┌──

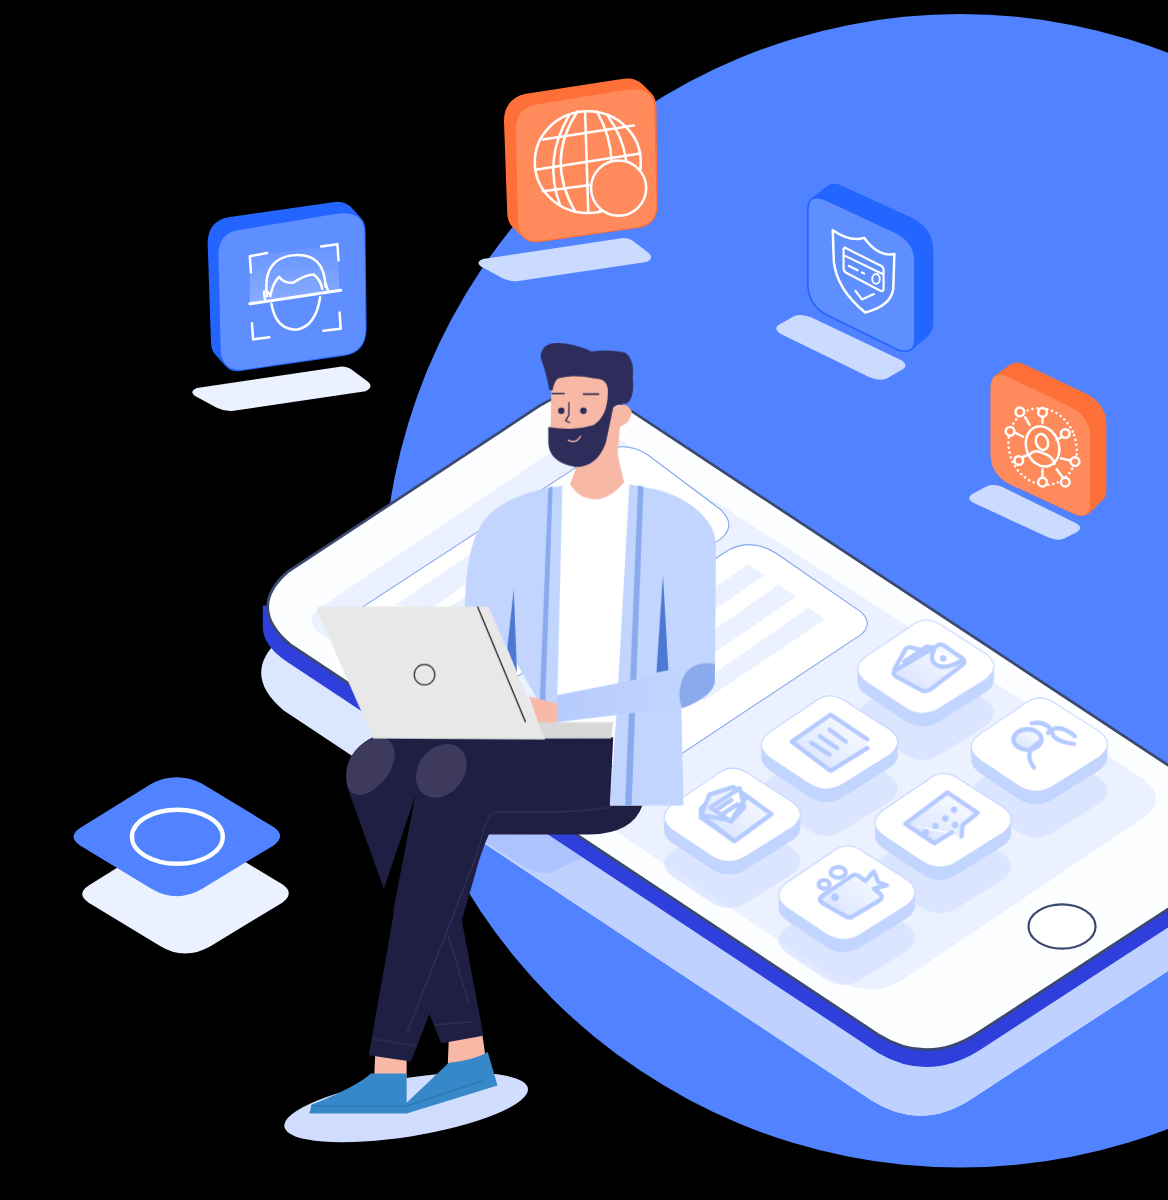
<!DOCTYPE html>
<html lang="en">
<head>
<meta charset="utf-8">
<title>Mobile services illustration</title>
<style>
:root{
  --backdrop:#000;--disc:#5182ff;--royal:#2465ff;--face-blue:#5f8fff;
  --deep:#2e3fdc;--outline:#3b4870;--screen:#ebf1ff;--haze:#dbe6ff;
  --edge:#c2d5ff;--line:#b5cbff;--hairline:#82a5ee;--cast:#bfd2ff;--cast-mid:#cbdbff;
  --orange:#ff6f38;--orange-face:#ff8b5d;
  --skin:#f7b9a6;--hair:#2e2c5a;--trousers:#1f1f44;--knee:#3d3a5d;
  --jacket:#c2d5ff;--trim:#89aaec;--fold:#4c77d2;--shoe:#3788c9;
  --laptop:#e8e8e8;--laptop-base:#d8d8d8
}
html,body{margin:0;background:var(--backdrop);overflow:hidden}
main{width:1168px;height:1200px;overflow:hidden}
svg{display:block}
.app-icon{fill:none;stroke:var(--line);stroke-width:4;stroke-linejoin:round;stroke-linecap:round}
.app-icon .shade{fill:url(#iconFade)}
.app-icon .solid{fill:#fff}
.app-icon .dot{fill:var(--line);stroke:none}
.badge-icon{fill:none;stroke:#fff;stroke-width:2.3;stroke-linejoin:round;stroke-linecap:round}
.card{fill:#fff;stroke:var(--hairline);stroke-width:1}
</style>
</head>
<body>
<main>
<svg width="1168" height="1200" viewBox="0 0 1080 1110" preserveAspectRatio="none" role="img" aria-label="Man with a laptop sitting on a giant phone, with service icons floating around him">
<defs>
  <clipPath id="discClip"><circle cx="888" cy="546.500" r="533.500"/></clipPath>
  <linearGradient id="iconFade" x1="1" y1="0" x2="0" y2="1"><stop offset="0" stop-color="#fff"/><stop offset="1" stop-color="#d3e0ff"/></linearGradient>
  <linearGradient id="scanFade" x1="0" y1="0" x2="0" y2="1"><stop offset="0" stop-color="#fff" stop-opacity=".04"/><stop offset="1" stop-color="#fff" stop-opacity=".26"/></linearGradient>
  <linearGradient id="sleeve"><stop offset="0" stop-color="#b6ccfd"/><stop offset="1" stop-color="#c2d5ff"/></linearGradient>
  <path id="phoneBody" d="M266 529L498 376Q535 352 576 375L1100 721V828L905 955Q858 986 812 957L268 596Q228 562 266 529Z"/>
  <path id="tileTop" d="M-55-10L-15-37Q0-50 17-37L56-12Q70-1 56 11L13 38Q-3 48-19 38L-55 14Q-71 2-55-10Z"/>
  <g id="appTile">
    <path d="M-63 3V15Q-62 21-55 26L-19 50Q-3 60 13 50L56 23Q63 18 63 12V0Z" fill="var(--edge)"/>
    <use href="#tileTop" fill="#fff" stroke="var(--edge)" stroke-width="1"/>
  </g>
  <path id="floorTile" d="M74 766L140 725Q163 713 187 725L253 765Q265 773 253 782L187 822Q163 836 140 822L74 782Q62 774 74 766Z"/>
  <path id="leanShadow" d="M-78-1L56-21Q60-21 64-19L80-7Q86-2 78 2L-44 20Q-52 21-60 17L-80 6Q-85 2-78-1Z"/>
</defs>

<rect width="1080" height="1110" fill="var(--backdrop)"/>
<circle cx="888" cy="546.500" r="533.500" fill="var(--disc)"/>

<g id="phone">
  <use href="#phoneBody" x="-6" y="61" fill="var(--haze)"/>
  <g clip-path="url(#discClip)"><use href="#phoneBody" x="-6" y="61" fill="var(--cast)"/></g>
  <path d="M452 772L530 771L553 786L510 807Q495 809 480 799L448 778Z" fill="#adc2ff"/>
  <path d="M243 560V580Q243 597 265 612L812 974Q858 1001 905 972L1100 845V815L858 955L260 560Z" fill="var(--deep)"/>
  <use href="#phoneBody" fill="#fdfeff" stroke="var(--outline)" stroke-width="2.500"/>
  <path d="M296 562L520 411Q545 395 572 406L1058 721Q1080 740 1058 756L835 906Q805 924 775 907L296 586Q280 573 296 562Z" fill="var(--screen)"/>
  <path class="card" d="M333 563L550 421Q575 406 598 420L667 472Q681 486 667 498L450 645Z"/>
  <g fill="var(--screen)">
    <path d="M365 560L528 449L545 462L400 562Z"/>
    <path d="M415 562L560 470L580 484L450 577Z"/>
  </g>
  <path class="card" d="M490 634L670 511Q693 496 718 512L796 566Q808 577 796 587L632 696L560 710Z"/>
  <g fill="var(--screen)">
    <path d="M692 522L707 532L620 592V571Z"/>
    <path d="M720 541L736 552L650 611L632 602Z"/>
    <path d="M748 562L763 573L650 649V630Z"/>
  </g>
  <ellipse cx="982" cy="857" rx="31" ry="20.500" fill="#fff" stroke="var(--outline)" stroke-width="2"/>
</g>

<g id="apps">
  <g fill="#d4e1ff" opacity=".72">
    <use href="#tileTop" x="856" y="660"/><use href="#tileTop" x="767" y="730"/>
    <use href="#tileTop" x="677" y="797"/><use href="#tileTop" x="961" y="732"/>
    <use href="#tileTop" x="872" y="802"/><use href="#tileTop" x="783" y="868"/>
  </g>
  <use href="#appTile" x="856" y="617"/><use href="#appTile" x="961" y="689"/>
  <use href="#appTile" x="767" y="687"/><use href="#appTile" x="872" y="759"/>
  <use href="#appTile" x="677" y="754"/><use href="#appTile" x="783" y="826"/>

  <g class="app-icon" id="wallet">
    <path d="M827 619L837 601Q839 598 843 599L854 602M836 612L857 598L869 600"/>
    <path class="shade" d="M828 620L867 597Q870 595 874 598L890 609Q893 612 890 615L860 638Q857 640 853 639L829 626Q824 623 828 620Z"/>
    <path class="solid" d="M864 600Q858 612 868 616Q876 619 889 611"/>
    <circle class="dot" cx="872" cy="609" r="3"/>
  </g>
  <g class="app-icon" id="contacts">
    <ellipse class="shade" cx="950" cy="684" rx="13" ry="9.500"/>
    <path d="M954 669Q970 666 974 681Q980 687 993 688M962 686Q945 696 956 710M969 678Q978 668 994 681"/>
  </g>
  <g class="app-icon" id="document">
    <path class="shade" d="M802 692L768 713L732 686L768 661L802 684"/>
    <path d="M767 675L782 686M758 681L774 692M750 687L767 698"/>
  </g>
  <g class="app-icon" id="chat">
    <path class="shade" d="M837 762L876 733L904 752L890 763L889 774M837 762L864 780L880 770"/>
    <g class="dot"><circle cx="874" cy="757" r="3"/><circle cx="882" cy="749" r="3"/><circle cx="865" cy="764" r="3"/><circle cx="856" cy="770" r="3"/><circle cx="883" cy="763" r="3"/></g>
  </g>
  <g class="app-icon" id="mail">
    <path d="M655 742L648 748V756L679 778L713 753L706 748"/>
    <path class="shade" d="M648 754L656 735L678 728L690 736L713 753L679 778Z"/>
    <path class="solid" d="M657 747L684 729L688 747L676 760Z"/>
    <path d="M648 754L676 759L690 737M664 748L676 740M668 753L682 744"/>
  </g>
  <g class="app-icon" id="camera">
    <ellipse cx="775" cy="807" rx="7" ry="5"/><ellipse cx="762" cy="818" rx="5" ry="4"/>
    <path class="shade" d="M760 829L788 810Q791 808 795 811L800 815L808 806L812 816L820 819L808 822L814 827Q817 830 813 833L788 848Q785 850 781 847L760 835Q756 832 760 829Z"/>
    <circle class="dot" cx="772" cy="830" r="3.500"/>
  </g>
</g>

<g id="face-scan">
  <use href="#leanShadow" transform="translate(260 360)" fill="var(--screen)"/>
  <path d="M192 225Q192 205 211 201L308 187Q319 185 326 193L335 203Q338 207 338 215L339 305Q338 326 319 329L224 343Q214 345 208 338L199 328Q195 324 195 314Z" fill="var(--royal)"/>
  <path d="M202 236Q202 216 220 213L310 198Q336 194 337 214L338 306Q337 325 319 328L224 342Q205 343 204 323Z" fill="var(--face-blue)"/>
  <path d="M231 237L312 226L314 268L231 280Z" fill="url(#scanFade)"/>
  <g class="badge-icon">
    <path d="M232 252L231 237L247 234M297 228L312 226L313 241M233 299L234 314L249 312M299 306L315 304L314 289"/>
    <path d="M247 274Q242 239 272 236Q300 234 301 265M250 274Q252 262 258 256Q263 263 272 261Q283 254 290 254Q296 258 298 267"/>
    <path d="M251 281Q255 305 274 305Q292 302 296 275M245 277L244 270Q247 268 249 272M303 268L301 262"/>
    <path d="M231 281L315 268.500" stroke-width="2.800"/>
  </g>
</g>

<g id="globe">
  <use href="#leanShadow" transform="translate(522 240.500) scale(.97 .97)" fill="var(--cast-mid)"/>
  <path d="M466 112Q466 92 485 87L575 73Q587 71 594 78L603 87Q607 92 607 100L608 190Q608 208 590 211L498 224Q488 225 482 218L473 209Q469 204 469 196Z" fill="var(--orange)"/>
  <path d="M477 120Q477 101 494 97L580 83Q604 80 605 100L607 189Q607 207 590 210L498 223Q480 224 479 205Z" fill="var(--orange-face)"/>
  <g class="badge-icon" stroke-width="2">
    <ellipse cx="543.500" cy="150" rx="49" ry="47"/>
    <path d="M541 103L544 197M534 103Q504 148 532 196M552 103Q578 150 554 196M526 107Q502 148 518 190M562 107Q590 147 573 188" />
    <path d="M502 129L586 116M495 157L592 142M502 177L584 166"/>
    <circle cx="572" cy="174" r="25.500" fill="var(--orange-face)"/>
  </g>
</g>

<g id="secure-payment">
  <path d="M721 300L735 292Q742 290 751 294L833 333Q841 338 834 342L820 350Q813 353 804 349L722 309Q714 304 721 300Z" fill="var(--cast-mid)"/>
  <path d="M747 191Q747 186 752 182L765 172Q771 168 779 172L842 201Q863 211 863 232V300Q863 306 858 311L844 323Q839 327 831 324L765 292Q747 283 747 262Z" fill="var(--royal)"/>
  <path d="M747 193Q748 178 764 185L826 214Q846 223 846 242V314Q846 328 831 324L766 292Q747 283 747 262Z" fill="var(--face-blue)" stroke="var(--royal)" stroke-width="1.500"/>
  <g class="badge-icon">
    <path d="M770 213Q786 224 799 220Q812 238 827 235L826 267Q824 283 800 289Q774 268 771 242Z"/>
    <path d="M781 229L815 246Q817 247 817 250V267Q817 270 814 269L782 252Q780 251 780 248V230ZM780 236L817 254M785 246L793 250M797 252L799 253M791 269L797 277L808 272" stroke-width="2"/>
    <ellipse cx="810" cy="258" rx="3.500" ry="4.500" stroke-width="1.800"/>
  </g>
</g>

<g id="network">
  <path d="M899 457L912 450Q919 447 928 451L995 484Q1002 488 996 492L984 498Q978 501 969 497L900 465Q893 461 899 457Z" fill="var(--cast-mid)"/>
  <path d="M916 356Q916 350 922 346L933 338Q939 333 947 337L1004 364Q1022 373 1023 391V455Q1023 460 1018 464L1008 474Q1002 479 994 476L934 448Q916 439 916 420Z" fill="var(--orange)"/>
  <path d="M916 358Q917 342 933 349L989 376Q1007 385 1008 402V467Q1007 481 993 475L934 448Q916 439 916 420Z" fill="var(--orange-face)"/>
  <g class="badge-icon" stroke-width="2">
    <ellipse cx="964" cy="413" rx="31" ry="36" transform="rotate(-20 964 413)" stroke-dasharray=".1 4.500"/>
    <ellipse cx="964" cy="413" rx="15" ry="19" transform="rotate(-20 964 413)"/>
    <ellipse cx="963.500" cy="409" rx="5.500" ry="7.500" transform="rotate(-20 963 409)"/>
    <path d="M952 421Q956 415 964 419Q974 422 975 429M964 386V391M948 386L952 393M982 404L977 407M938 400L946 404M945 423L950 421M990 426L981 424M983 442L977 434M964 441V434"/>
    <g fill="var(--orange-face)"><circle cx="964" cy="381.500" r="4"/><circle cx="985" cy="401" r="4"/><circle cx="994" cy="427" r="4"/><circle cx="985" cy="446" r="4"/><circle cx="964" cy="446" r="4"/><circle cx="942" cy="426" r="4"/><circle cx="934" cy="399" r="4"/><circle cx="943" cy="381" r="4"/></g>
  </g>
</g>

<g id="emblem-tile">
  <use href="#floorTile" x="8" y="53" fill="var(--screen)"/>
  <use href="#floorTile" fill="var(--disc)"/>
  <ellipse cx="164" cy="774" rx="42" ry="25" fill="none" stroke="#fff" stroke-width="4"/>
</g>

<g id="man">
  <ellipse cx="375.500" cy="1024.500" rx="114" ry="27" transform="rotate(-9 375.500 1024.500)" fill="#d0ddff"/>
  <g id="feet">
    <path d="M347 972H376V998H346ZM415 960L446 957L449 978L414 986Z" fill="var(--skin)"/>
    <path d="M286 1030L288 1022Q330 1005 343 993H376V1030ZM376 1020L415 983Q440 980 451 973L460 1004L376 1030Z" fill="var(--shoe)"/>
    <path d="M288 1023H376L446 1000" fill="none" stroke="#2c6fae"/>
  </g>
  <g id="legs">
    <path d="M345 682H567L564 745H594Q585 771 545 772H452Q444 790 439 810L427 851L447 958L408 965L397 938L380 982L341 976L364 845L355 822L321 728Q317 695 345 682Z" fill="var(--trousers)"/>
    <path d="M384 736L355 822L363 846Z" fill="#000"/>
    <path d="M350 682Q364 682 365 698Q364 714 351 726Q336 740 325 733Q318 724 321 709Q327 688 350 682Z" fill="var(--knee)"/>
    <ellipse cx="408" cy="713" rx="21" ry="27" transform="rotate(38 408 713)" fill="var(--knee)"/>
    <path d="M566 746Q545 752 460 751Q452 752 449 762L440 793L376 956M414 864L434 930M345 961L384 967M402 948L437 945" fill="none" stroke="#37345b"/>
  </g>
  <g id="torso">
    <path d="M518 449H584L570 672H513Z" fill="#fff"/>
    <path d="M532 424L574 386L571 420L577 446Q564 462 549 462Q535 461 527 448L533 432Z" fill="var(--skin)"/>
    <path d="M520 449L503 452Q463 461 447 482Q430 507 430 562L470 600L500 652L515 658Z" fill="var(--jacket)"/>
    <path d="M507 451L511 450L504 652L499 650Z" fill="var(--trim)"/>
    <path d="M475 545L469 600L478 622Z" fill="var(--fold)"/>
    <path d="M582 448L608 453Q640 462 655 483Q662 492 662 507L661 626Q660 642 630 655L632 745H564L570 660Z" fill="var(--jacket)"/>
    <path d="M590 449L595 450L584 745H578Z" fill="var(--trim)"/>
    <path d="M613 532L607 622L618 620Z" fill="var(--fold)"/>
    <path d="M489 644Q500 647 516 651V669H498Z" fill="var(--skin)"/>
    <path d="M515 643L632 620V654L515 668Z" fill="url(#sleeve)"/>
    <path d="M661 614Q640 611 632 626Q625 643 631 655Q660 644 661 630Z" fill="var(--trim)"/>
  </g>
  <g id="head">
    <path d="M510 345H565L568 377Q578 370 584 380Q584 394 567 396L554 418L509 405Z" fill="var(--skin)"/>
    <path d="M508 361Q505 344 500 331Q500 317 516 317Q532 318 547 325Q563 323 578 326Q587 332 585 350Q587 367 580 373Q572 373 567 377Q563 397 560 410Q552 432 532 432Q506 427 507 407V395Q530 399 549 393Q563 384 562 360Q561 350 550 350Q530 346 516 350Q512 353 511 361Z" fill="var(--hair)"/>
    <path d="M510 364H522M539 364.500H554" stroke="var(--hair)" stroke-width="1.500"/>
    <circle cx="519" cy="380" r="3" fill="var(--hair)"/><circle cx="539.500" cy="380" r="3" fill="var(--hair)"/>
    <path d="M526 372V384L523 389L527 391" fill="none" stroke="var(--hair)" stroke-width="1.200"/>
    <path d="M525 407Q533 411 537 403" fill="none" stroke="var(--skin)" stroke-width="1.200"/>
  </g>
  <g id="laptop">
    <path d="M495 668H567L565 683H502Z" fill="var(--laptop-base)"/>
    <path d="M293 564Q293 561 297 561H449Q452 561 453 564L504 684L345 683Z" fill="var(--laptop)"/>
    <path d="M441.500 561L486 668" stroke="#222" stroke-width="1.200"/>
    <circle cx="392.500" cy="624" r="9.500" fill="none" stroke="#333" stroke-width="1.200"/>
  </g>
</g>
</svg>
</main>
</body>
</html>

└──

◆ **What is being asked**:
Count every line of the data in which the word "blue" appears, and report only the total.

◆ **Completed task**:
3